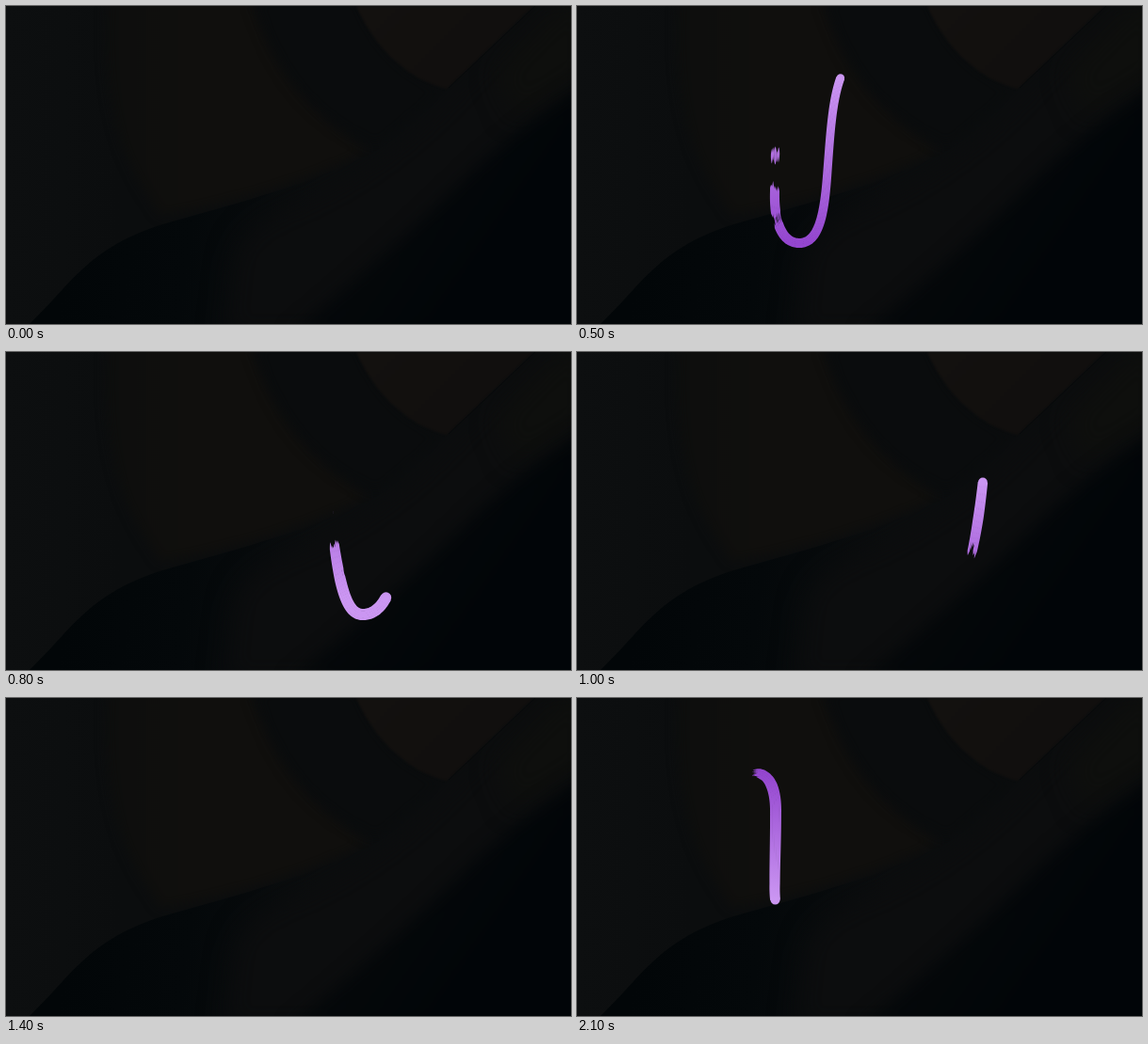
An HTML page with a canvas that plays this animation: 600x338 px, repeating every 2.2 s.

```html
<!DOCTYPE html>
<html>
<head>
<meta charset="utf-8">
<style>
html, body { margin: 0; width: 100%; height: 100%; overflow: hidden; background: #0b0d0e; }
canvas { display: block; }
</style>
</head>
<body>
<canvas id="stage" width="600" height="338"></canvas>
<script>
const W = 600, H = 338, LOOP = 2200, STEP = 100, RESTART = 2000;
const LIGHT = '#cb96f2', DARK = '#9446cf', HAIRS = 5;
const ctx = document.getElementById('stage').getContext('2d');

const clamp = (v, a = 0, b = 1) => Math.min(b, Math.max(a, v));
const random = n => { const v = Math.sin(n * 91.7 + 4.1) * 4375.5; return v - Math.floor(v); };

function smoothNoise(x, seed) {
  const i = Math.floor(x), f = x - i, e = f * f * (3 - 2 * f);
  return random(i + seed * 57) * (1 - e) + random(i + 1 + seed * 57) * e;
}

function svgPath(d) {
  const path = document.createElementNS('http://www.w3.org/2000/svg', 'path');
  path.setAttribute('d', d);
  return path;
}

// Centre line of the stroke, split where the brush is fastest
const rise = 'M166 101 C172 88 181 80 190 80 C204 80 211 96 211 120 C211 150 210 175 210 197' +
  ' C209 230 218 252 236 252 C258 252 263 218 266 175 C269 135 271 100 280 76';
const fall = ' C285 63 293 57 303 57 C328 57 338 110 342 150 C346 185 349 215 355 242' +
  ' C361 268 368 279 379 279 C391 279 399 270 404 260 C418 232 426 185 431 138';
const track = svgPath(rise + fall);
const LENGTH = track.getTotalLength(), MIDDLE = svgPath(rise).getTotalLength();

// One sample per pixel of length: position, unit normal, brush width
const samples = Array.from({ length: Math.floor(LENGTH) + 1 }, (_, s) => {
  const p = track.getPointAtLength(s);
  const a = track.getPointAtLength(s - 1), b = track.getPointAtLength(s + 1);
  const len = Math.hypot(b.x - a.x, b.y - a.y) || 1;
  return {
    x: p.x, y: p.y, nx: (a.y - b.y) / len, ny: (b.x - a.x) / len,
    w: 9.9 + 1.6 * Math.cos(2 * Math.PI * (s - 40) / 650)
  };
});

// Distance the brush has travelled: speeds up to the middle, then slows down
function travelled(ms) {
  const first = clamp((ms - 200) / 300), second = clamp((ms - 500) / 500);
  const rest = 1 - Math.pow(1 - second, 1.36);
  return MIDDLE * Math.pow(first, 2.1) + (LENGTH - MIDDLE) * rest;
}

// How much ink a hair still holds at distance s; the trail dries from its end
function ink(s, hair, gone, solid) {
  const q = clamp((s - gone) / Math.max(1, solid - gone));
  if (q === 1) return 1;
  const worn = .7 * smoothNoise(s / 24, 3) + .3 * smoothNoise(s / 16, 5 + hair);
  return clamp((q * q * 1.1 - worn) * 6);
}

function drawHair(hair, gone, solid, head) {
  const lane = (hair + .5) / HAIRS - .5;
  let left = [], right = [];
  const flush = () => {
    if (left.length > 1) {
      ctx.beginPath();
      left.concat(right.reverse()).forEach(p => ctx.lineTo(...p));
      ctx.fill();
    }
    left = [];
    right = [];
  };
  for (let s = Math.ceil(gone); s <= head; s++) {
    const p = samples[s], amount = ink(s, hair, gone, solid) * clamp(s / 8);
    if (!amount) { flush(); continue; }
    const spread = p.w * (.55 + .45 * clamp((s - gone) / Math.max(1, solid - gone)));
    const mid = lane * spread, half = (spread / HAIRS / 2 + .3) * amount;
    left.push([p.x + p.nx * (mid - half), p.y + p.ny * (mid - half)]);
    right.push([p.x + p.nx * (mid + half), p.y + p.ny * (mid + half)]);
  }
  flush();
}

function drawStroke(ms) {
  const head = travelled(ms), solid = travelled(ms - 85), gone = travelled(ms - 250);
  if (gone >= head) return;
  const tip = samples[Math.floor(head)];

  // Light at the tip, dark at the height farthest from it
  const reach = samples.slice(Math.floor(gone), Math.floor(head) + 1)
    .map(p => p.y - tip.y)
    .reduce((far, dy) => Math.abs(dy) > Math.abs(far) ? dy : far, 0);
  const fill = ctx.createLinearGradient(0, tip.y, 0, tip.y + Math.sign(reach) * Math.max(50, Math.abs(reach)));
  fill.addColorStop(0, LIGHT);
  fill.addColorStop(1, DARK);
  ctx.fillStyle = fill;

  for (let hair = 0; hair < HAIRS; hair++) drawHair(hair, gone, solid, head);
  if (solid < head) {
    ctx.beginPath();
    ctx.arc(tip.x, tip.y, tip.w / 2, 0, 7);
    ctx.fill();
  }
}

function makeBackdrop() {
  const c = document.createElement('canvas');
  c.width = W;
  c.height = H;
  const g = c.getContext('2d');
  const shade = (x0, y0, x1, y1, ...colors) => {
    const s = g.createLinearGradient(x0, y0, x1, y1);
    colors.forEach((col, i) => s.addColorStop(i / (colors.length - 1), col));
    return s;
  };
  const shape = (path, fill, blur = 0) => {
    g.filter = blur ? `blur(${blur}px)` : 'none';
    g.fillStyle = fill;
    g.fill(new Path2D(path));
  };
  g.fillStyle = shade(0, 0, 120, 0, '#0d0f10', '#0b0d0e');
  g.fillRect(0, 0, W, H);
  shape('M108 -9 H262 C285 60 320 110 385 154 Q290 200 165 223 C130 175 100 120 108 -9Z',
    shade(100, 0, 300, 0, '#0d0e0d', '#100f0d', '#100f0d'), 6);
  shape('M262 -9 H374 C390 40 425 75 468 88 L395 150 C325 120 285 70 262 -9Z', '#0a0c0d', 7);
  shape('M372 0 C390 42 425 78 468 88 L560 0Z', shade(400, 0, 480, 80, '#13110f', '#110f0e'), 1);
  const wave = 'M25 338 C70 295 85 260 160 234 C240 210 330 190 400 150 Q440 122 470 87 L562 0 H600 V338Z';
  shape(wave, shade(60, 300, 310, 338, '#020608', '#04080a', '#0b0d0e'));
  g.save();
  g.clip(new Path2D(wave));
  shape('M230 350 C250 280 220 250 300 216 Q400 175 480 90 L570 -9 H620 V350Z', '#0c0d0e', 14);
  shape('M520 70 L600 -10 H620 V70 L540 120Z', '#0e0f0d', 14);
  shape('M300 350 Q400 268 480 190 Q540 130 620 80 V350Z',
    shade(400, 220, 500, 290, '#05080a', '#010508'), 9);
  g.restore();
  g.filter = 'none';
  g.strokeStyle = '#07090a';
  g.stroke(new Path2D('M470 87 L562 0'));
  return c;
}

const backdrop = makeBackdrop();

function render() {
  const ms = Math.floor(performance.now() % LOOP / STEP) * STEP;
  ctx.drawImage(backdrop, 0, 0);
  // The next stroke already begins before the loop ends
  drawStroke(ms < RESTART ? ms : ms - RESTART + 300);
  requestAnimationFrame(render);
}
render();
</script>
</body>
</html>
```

----------------

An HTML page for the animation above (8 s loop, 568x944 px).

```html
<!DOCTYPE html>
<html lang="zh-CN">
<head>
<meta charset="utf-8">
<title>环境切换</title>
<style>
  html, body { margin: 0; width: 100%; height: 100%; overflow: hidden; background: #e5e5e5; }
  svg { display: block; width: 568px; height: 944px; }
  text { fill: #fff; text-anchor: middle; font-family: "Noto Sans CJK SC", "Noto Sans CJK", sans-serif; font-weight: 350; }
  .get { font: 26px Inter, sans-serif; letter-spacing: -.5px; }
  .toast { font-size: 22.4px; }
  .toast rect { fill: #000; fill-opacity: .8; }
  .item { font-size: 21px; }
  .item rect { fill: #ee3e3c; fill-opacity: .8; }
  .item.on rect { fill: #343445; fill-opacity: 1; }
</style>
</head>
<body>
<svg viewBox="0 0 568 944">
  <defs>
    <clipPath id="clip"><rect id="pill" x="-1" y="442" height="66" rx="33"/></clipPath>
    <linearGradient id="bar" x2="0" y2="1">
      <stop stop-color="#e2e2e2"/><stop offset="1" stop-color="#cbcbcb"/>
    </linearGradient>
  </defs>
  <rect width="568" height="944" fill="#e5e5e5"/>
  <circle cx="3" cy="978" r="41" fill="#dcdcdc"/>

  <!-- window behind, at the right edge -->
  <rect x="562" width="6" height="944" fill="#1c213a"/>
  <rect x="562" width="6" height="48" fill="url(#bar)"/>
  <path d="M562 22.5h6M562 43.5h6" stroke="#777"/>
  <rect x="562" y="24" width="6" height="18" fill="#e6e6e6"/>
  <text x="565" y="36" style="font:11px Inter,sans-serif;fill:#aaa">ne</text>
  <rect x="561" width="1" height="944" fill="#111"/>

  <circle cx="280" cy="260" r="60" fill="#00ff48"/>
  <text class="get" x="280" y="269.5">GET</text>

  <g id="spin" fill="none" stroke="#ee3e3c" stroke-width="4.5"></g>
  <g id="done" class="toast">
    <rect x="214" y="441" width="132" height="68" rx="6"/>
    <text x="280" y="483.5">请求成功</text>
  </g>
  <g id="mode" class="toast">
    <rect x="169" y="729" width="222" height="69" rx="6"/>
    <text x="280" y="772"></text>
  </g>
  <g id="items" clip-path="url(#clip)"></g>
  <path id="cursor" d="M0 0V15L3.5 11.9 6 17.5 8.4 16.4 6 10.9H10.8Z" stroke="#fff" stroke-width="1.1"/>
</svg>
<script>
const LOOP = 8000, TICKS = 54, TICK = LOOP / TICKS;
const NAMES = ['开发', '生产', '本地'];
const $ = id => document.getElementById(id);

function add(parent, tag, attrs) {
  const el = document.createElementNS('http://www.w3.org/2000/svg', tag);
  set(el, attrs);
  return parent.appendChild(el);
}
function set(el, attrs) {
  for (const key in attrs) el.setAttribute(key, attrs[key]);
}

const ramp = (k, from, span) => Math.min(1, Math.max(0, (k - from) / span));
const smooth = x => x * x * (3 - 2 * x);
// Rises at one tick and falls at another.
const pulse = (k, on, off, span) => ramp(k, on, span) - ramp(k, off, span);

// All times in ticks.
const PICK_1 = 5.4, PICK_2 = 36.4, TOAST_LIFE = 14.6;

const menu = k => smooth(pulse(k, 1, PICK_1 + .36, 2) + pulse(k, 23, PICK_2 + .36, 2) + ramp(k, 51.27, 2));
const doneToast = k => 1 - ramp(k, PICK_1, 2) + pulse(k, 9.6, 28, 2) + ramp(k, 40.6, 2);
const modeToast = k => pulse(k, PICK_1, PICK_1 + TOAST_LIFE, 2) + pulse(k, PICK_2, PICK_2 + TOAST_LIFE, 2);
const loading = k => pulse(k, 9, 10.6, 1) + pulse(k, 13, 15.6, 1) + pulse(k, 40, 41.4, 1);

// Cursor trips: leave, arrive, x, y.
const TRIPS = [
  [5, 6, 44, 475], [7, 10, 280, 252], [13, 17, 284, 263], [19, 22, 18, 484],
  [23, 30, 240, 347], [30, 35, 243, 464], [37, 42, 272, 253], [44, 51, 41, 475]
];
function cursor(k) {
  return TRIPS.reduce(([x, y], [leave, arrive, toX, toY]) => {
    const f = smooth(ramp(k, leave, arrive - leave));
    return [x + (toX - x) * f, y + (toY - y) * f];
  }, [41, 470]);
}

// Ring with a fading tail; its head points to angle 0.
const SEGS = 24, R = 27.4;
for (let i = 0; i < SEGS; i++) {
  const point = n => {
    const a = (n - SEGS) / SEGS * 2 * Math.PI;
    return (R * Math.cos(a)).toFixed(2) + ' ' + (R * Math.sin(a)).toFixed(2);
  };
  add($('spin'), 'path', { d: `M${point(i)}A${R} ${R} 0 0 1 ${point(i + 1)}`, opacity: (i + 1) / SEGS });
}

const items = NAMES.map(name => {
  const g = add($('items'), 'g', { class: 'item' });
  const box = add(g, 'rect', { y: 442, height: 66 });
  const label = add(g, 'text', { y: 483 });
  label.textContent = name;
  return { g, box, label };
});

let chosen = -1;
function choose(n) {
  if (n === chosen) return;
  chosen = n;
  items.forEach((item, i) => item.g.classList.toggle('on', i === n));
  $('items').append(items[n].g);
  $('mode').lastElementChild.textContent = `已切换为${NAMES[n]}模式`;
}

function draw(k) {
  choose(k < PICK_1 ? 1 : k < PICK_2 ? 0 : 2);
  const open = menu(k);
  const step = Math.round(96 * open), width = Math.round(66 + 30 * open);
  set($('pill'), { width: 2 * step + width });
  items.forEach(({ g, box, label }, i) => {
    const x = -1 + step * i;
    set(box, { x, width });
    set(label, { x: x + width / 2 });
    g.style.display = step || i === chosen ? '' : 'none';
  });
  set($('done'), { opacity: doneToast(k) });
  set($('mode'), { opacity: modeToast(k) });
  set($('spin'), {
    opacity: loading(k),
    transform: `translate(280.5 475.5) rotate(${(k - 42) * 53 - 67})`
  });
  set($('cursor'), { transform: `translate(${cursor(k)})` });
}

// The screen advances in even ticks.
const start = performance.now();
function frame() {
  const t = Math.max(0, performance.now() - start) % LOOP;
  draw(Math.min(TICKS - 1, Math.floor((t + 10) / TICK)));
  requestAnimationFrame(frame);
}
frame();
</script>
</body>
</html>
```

----------------

**WORK REQUIRED**.
Select all lines in the listing above where the word "from" appears, and show them.

**PROBLEM SOLUTION**.
const samples = Array.from({ length: Math.floor(LENGTH) + 1 }, (_, s) => {
// How much ink a hair still holds at distance s; the trail dries from its end
  // Light at the tip, dark at the height farthest from it
const ramp = (k, from, span) => Math.min(1, Math.max(0, (k - from) / span));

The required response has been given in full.